**What needs to be done:** Copy out, from the data, each line containing the string "tape".

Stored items
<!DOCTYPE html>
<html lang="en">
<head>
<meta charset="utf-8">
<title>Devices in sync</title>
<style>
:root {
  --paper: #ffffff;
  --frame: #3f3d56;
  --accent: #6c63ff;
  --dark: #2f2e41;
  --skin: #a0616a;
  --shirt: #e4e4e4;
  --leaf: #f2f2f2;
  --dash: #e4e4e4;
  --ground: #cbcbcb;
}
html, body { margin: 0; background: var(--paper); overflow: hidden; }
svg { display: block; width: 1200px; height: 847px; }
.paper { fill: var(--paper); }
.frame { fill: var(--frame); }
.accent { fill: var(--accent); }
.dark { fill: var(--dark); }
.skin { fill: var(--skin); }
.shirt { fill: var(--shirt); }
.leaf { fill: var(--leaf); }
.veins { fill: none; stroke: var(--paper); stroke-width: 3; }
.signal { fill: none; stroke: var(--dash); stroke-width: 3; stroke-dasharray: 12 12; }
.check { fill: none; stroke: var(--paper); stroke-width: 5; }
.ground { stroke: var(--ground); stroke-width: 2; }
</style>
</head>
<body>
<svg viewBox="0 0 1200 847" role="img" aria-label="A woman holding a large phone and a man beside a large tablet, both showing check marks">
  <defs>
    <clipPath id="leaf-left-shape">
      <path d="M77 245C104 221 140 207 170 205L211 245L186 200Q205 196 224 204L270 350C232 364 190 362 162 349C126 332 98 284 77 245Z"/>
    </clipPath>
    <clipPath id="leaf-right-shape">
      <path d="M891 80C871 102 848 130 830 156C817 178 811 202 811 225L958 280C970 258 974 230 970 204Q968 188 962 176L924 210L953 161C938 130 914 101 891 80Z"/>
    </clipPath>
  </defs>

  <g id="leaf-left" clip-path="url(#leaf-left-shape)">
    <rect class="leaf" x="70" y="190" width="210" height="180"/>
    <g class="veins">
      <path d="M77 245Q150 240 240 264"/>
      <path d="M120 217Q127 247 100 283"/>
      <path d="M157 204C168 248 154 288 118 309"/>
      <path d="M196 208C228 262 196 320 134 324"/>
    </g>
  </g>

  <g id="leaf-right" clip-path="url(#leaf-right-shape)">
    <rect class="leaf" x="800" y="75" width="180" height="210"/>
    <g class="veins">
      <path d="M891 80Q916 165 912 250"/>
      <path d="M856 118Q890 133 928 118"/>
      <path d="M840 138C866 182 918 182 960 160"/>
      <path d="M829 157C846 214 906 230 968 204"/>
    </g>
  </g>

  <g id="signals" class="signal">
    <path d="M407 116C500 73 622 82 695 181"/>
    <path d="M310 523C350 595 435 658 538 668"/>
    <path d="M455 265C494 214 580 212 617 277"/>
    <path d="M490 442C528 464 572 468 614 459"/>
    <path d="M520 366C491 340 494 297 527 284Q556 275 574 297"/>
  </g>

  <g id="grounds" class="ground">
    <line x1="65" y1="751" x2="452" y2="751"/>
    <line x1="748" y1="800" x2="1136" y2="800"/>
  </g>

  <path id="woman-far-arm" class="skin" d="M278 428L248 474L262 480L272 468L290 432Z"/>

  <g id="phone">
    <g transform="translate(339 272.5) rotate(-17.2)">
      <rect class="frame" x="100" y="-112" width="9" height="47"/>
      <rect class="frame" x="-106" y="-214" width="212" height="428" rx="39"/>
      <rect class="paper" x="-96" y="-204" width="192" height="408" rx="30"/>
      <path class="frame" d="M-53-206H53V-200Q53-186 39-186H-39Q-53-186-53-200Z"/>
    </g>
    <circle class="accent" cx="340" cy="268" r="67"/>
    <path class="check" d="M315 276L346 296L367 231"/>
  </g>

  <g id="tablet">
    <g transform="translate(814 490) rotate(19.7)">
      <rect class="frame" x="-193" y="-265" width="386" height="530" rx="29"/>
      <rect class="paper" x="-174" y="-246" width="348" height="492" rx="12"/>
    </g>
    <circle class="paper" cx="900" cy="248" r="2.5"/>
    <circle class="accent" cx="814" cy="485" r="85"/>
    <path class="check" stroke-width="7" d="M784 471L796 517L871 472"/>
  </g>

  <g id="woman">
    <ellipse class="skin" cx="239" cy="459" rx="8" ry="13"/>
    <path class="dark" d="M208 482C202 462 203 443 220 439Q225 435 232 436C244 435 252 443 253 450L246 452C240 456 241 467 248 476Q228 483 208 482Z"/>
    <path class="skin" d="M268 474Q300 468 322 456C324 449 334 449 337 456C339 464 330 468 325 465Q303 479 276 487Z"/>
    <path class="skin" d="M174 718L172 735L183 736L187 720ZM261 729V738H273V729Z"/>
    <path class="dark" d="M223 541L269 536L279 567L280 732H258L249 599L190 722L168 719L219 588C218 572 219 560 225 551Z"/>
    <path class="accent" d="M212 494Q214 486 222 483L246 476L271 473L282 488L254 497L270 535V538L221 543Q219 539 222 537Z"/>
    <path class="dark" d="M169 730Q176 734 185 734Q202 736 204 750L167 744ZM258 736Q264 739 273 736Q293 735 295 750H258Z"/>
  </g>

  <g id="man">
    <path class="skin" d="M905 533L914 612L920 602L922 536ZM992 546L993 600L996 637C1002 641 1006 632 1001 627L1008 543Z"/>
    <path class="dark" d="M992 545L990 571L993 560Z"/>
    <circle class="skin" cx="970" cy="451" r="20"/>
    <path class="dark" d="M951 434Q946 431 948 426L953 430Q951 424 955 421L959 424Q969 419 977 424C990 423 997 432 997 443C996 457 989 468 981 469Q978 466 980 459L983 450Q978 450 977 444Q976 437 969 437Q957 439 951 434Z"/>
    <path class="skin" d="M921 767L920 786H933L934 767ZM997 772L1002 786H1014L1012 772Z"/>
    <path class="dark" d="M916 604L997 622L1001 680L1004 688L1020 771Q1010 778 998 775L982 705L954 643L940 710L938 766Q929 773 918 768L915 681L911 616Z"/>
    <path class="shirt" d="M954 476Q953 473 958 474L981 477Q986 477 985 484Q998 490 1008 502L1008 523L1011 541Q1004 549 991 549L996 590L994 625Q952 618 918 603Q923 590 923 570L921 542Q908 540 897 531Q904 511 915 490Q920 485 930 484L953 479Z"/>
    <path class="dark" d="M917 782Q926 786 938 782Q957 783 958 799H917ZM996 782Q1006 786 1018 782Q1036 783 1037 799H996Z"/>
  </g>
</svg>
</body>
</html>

* * *

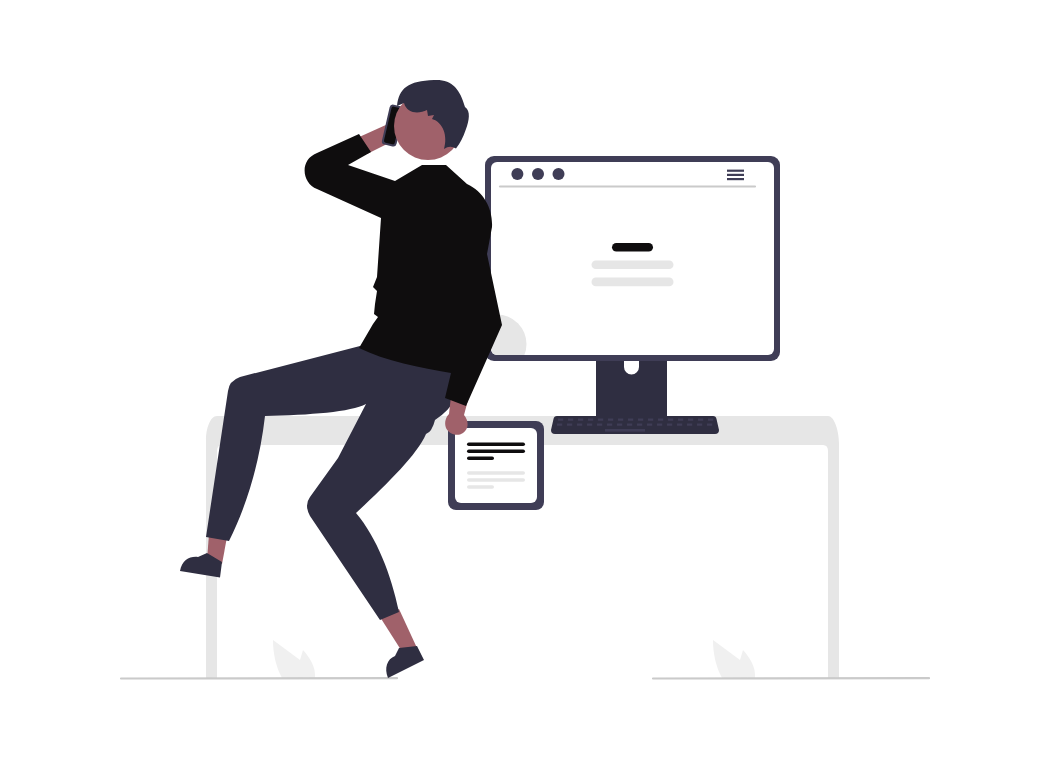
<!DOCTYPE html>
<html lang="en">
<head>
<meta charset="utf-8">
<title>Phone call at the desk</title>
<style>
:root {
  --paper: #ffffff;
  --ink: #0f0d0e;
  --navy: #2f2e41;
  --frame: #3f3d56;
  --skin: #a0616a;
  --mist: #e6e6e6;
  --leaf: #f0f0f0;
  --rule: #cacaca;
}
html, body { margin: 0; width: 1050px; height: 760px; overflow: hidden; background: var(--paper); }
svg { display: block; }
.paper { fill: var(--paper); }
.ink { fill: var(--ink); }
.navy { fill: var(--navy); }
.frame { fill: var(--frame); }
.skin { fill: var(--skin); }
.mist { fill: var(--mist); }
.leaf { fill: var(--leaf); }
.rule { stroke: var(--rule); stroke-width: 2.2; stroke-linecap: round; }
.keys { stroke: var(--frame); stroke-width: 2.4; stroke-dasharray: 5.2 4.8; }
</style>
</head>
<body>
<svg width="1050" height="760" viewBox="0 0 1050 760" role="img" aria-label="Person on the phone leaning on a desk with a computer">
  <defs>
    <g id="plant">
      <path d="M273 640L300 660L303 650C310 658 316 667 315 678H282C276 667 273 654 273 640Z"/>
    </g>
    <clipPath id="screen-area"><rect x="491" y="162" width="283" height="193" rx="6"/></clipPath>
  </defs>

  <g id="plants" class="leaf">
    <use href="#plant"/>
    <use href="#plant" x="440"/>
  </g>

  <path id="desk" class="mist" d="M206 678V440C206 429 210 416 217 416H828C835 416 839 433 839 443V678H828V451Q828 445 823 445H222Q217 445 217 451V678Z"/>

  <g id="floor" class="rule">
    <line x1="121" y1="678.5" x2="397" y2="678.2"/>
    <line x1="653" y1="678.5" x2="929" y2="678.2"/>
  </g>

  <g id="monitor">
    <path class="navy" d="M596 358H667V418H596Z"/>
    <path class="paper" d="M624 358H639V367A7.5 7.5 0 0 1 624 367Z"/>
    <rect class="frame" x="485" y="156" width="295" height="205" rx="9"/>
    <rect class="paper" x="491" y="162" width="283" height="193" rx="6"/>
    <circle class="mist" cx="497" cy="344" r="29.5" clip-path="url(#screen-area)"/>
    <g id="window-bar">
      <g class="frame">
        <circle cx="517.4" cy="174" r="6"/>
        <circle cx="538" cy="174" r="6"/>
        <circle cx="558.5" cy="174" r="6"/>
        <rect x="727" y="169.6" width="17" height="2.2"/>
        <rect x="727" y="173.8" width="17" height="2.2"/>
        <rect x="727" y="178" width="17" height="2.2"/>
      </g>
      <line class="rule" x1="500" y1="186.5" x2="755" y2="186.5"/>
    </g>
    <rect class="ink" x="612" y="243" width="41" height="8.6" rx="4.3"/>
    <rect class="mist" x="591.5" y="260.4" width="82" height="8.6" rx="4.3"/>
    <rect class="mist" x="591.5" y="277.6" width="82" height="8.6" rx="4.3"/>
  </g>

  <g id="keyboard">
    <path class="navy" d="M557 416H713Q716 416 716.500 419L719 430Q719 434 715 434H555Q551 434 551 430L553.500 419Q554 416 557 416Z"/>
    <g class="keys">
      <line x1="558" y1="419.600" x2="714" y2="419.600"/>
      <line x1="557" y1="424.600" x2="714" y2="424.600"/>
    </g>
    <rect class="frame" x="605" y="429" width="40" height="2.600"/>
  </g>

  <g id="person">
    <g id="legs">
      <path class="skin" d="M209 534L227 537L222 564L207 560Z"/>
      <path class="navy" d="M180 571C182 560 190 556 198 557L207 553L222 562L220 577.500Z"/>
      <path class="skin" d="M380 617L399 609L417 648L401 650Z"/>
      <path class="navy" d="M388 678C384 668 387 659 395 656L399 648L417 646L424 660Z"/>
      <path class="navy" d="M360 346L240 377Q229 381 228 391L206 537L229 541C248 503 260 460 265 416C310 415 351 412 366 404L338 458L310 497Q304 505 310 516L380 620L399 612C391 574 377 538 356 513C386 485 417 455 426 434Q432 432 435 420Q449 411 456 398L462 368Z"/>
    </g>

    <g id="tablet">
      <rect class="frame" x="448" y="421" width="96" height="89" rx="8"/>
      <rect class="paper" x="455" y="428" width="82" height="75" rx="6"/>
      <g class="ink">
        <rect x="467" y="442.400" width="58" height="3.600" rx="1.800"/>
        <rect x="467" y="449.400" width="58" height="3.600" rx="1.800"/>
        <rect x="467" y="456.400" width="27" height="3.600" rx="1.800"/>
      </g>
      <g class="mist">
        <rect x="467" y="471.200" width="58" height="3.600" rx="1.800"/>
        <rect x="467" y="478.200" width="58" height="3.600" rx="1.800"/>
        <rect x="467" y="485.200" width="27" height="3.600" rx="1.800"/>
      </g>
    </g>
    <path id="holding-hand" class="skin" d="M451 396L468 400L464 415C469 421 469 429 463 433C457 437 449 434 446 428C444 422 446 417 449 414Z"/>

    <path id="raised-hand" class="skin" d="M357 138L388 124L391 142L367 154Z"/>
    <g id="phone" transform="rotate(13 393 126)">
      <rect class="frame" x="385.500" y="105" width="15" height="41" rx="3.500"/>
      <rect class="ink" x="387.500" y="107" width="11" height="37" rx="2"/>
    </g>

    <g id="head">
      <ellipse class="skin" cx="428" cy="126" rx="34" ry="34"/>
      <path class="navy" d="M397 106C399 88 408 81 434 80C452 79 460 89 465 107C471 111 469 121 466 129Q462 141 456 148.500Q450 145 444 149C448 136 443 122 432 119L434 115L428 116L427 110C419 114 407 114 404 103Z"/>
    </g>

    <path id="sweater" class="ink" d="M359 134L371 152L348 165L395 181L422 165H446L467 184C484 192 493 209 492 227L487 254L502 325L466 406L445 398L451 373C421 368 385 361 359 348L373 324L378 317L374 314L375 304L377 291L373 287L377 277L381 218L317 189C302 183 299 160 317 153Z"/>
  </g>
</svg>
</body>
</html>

* * *

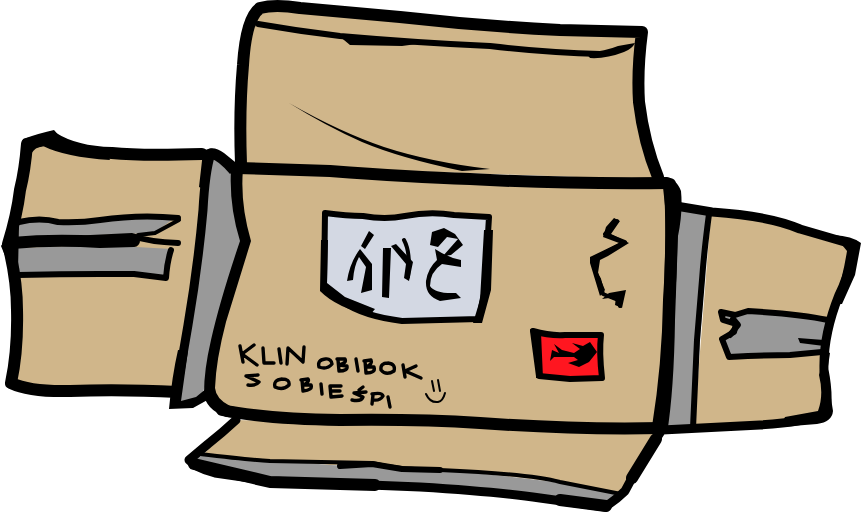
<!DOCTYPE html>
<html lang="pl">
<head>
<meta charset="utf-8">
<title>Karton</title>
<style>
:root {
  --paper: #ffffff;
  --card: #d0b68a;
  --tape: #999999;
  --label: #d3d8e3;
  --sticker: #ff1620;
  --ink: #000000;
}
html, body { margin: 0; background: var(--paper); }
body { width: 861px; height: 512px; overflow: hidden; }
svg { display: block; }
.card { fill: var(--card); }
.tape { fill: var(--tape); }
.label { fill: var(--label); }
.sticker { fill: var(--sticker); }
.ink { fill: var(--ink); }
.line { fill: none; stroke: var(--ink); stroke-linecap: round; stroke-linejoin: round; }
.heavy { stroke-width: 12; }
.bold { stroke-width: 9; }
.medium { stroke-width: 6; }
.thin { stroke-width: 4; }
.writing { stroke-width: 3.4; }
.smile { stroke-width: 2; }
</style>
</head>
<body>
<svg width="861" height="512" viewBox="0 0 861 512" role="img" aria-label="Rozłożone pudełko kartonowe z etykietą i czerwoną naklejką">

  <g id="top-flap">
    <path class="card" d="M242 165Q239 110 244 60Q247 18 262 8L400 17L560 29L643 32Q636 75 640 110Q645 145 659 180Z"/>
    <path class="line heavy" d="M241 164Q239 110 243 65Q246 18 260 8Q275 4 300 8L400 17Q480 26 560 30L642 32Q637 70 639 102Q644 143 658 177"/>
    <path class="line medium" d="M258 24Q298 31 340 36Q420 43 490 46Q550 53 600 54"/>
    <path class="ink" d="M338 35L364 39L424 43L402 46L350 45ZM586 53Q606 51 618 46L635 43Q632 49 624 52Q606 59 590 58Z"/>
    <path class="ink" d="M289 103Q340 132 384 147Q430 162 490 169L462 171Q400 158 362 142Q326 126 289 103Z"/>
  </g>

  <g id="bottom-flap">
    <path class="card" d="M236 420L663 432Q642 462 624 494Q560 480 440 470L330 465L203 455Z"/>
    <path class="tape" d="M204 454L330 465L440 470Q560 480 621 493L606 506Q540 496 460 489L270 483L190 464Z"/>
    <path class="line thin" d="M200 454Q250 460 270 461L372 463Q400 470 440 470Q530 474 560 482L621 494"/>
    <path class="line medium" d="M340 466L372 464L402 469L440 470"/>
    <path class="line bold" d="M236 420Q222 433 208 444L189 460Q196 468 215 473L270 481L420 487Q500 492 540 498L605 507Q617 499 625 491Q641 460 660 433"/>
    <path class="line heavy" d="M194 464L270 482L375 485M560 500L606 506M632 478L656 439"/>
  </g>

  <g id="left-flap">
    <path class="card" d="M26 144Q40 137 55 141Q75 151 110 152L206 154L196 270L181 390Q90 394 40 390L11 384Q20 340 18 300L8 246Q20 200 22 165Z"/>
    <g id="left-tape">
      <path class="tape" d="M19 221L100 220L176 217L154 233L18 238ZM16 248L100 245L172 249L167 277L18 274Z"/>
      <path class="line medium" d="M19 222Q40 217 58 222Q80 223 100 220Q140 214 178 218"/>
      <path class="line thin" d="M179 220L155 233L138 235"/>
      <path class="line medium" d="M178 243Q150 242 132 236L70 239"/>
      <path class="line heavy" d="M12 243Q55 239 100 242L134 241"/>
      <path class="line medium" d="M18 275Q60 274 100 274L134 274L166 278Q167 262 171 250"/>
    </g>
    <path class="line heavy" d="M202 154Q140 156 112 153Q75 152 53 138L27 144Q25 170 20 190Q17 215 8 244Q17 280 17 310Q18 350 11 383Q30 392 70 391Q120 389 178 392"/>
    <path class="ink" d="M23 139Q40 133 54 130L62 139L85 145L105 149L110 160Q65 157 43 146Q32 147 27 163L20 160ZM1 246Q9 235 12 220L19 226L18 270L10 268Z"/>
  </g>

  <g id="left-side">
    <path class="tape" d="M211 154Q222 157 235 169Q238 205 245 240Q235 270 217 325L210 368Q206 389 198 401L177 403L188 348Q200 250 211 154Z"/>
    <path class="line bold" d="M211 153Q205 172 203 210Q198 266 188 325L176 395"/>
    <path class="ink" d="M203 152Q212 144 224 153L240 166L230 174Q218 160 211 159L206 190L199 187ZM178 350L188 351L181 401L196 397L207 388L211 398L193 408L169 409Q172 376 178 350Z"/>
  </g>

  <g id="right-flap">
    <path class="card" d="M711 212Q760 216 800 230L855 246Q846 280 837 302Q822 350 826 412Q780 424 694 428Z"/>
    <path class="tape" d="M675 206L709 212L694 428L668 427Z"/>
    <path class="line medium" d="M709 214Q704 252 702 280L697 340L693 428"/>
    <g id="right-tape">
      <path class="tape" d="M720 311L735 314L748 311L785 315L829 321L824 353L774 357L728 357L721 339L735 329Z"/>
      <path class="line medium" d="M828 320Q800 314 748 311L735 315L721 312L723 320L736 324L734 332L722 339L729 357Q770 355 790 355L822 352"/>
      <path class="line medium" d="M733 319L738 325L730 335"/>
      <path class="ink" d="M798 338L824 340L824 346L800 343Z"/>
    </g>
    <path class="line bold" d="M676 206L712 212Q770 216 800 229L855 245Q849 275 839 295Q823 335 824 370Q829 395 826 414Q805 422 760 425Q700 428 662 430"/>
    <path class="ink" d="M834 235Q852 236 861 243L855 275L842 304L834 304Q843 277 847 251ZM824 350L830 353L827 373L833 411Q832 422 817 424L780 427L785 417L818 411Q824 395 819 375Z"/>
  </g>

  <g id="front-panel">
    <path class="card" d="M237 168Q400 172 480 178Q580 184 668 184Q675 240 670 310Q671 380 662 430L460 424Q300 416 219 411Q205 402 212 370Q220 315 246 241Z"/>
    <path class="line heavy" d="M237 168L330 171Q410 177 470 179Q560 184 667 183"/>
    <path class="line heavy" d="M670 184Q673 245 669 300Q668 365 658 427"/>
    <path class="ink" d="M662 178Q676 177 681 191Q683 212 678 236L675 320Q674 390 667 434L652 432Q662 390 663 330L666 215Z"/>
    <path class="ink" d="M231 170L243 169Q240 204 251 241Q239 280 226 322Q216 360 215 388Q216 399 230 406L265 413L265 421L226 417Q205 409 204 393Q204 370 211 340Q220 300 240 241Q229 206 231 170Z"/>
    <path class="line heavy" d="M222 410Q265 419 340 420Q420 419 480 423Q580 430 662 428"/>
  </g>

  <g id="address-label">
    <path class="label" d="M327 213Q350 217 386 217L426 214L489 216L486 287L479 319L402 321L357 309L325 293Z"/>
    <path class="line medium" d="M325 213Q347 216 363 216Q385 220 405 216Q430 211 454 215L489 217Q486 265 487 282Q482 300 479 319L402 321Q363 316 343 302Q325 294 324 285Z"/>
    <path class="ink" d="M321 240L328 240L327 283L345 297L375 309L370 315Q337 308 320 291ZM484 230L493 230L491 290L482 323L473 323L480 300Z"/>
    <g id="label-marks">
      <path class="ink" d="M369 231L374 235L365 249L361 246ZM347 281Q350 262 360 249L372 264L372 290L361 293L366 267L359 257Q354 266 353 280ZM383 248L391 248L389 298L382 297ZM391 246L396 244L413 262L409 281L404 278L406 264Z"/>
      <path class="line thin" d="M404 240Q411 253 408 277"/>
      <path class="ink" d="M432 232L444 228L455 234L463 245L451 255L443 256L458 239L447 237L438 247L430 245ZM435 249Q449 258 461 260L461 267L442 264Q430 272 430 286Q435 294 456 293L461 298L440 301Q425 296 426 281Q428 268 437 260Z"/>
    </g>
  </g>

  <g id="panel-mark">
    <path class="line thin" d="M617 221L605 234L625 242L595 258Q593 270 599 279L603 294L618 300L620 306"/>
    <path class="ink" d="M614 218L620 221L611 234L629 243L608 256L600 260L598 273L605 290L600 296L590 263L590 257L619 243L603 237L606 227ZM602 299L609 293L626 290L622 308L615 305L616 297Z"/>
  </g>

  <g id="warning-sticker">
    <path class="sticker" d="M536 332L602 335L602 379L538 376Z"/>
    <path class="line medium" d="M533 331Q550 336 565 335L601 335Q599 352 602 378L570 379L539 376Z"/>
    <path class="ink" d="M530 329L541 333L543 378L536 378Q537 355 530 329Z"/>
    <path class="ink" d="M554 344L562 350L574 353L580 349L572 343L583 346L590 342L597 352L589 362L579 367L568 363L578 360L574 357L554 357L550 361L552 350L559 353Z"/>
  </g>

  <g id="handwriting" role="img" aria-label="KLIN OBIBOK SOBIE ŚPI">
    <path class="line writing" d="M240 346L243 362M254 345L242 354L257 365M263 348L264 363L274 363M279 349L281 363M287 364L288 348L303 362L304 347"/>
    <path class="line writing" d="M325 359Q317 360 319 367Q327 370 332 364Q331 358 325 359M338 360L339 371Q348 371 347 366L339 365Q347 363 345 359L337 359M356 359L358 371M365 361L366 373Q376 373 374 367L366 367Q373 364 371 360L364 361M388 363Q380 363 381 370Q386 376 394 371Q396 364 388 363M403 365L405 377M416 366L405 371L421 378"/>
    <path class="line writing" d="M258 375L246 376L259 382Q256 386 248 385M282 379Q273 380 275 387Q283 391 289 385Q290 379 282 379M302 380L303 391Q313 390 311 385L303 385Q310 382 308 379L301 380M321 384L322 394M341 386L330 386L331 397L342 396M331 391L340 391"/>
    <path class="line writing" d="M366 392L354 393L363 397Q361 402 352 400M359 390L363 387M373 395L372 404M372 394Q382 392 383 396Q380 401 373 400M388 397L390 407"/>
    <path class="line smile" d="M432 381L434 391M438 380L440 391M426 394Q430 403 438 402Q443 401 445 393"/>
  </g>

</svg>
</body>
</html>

**Exercise response:**
  --tape: #999999;
.tape { fill: var(--tape); }
    <path class="tape" d="M204 454L330 465L440 470Q560 480 621 493L606 506Q540 496 460 489L270 483L190 464Z"/>
    <g id="left-tape">
      <path class="tape" d="M19 221L100 220L176 217L154 233L18 238ZM16 248L100 245L172 249L167 277L18 274Z"/>
    <path class="tape" d="M211 154Q222 157 235 169Q238 205 245 240Q235 270 217 325L210 368Q206 389 198 401L177 403L188 348Q200 250 211 154Z"/>
    <path class="tape" d="M675 206L709 212L694 428L668 427Z"/>
    <g id="right-tape">
      <path class="tape" d="M720 311L735 314L748 311L785 315L829 321L824 353L774 357L728 357L721 339L735 329Z"/>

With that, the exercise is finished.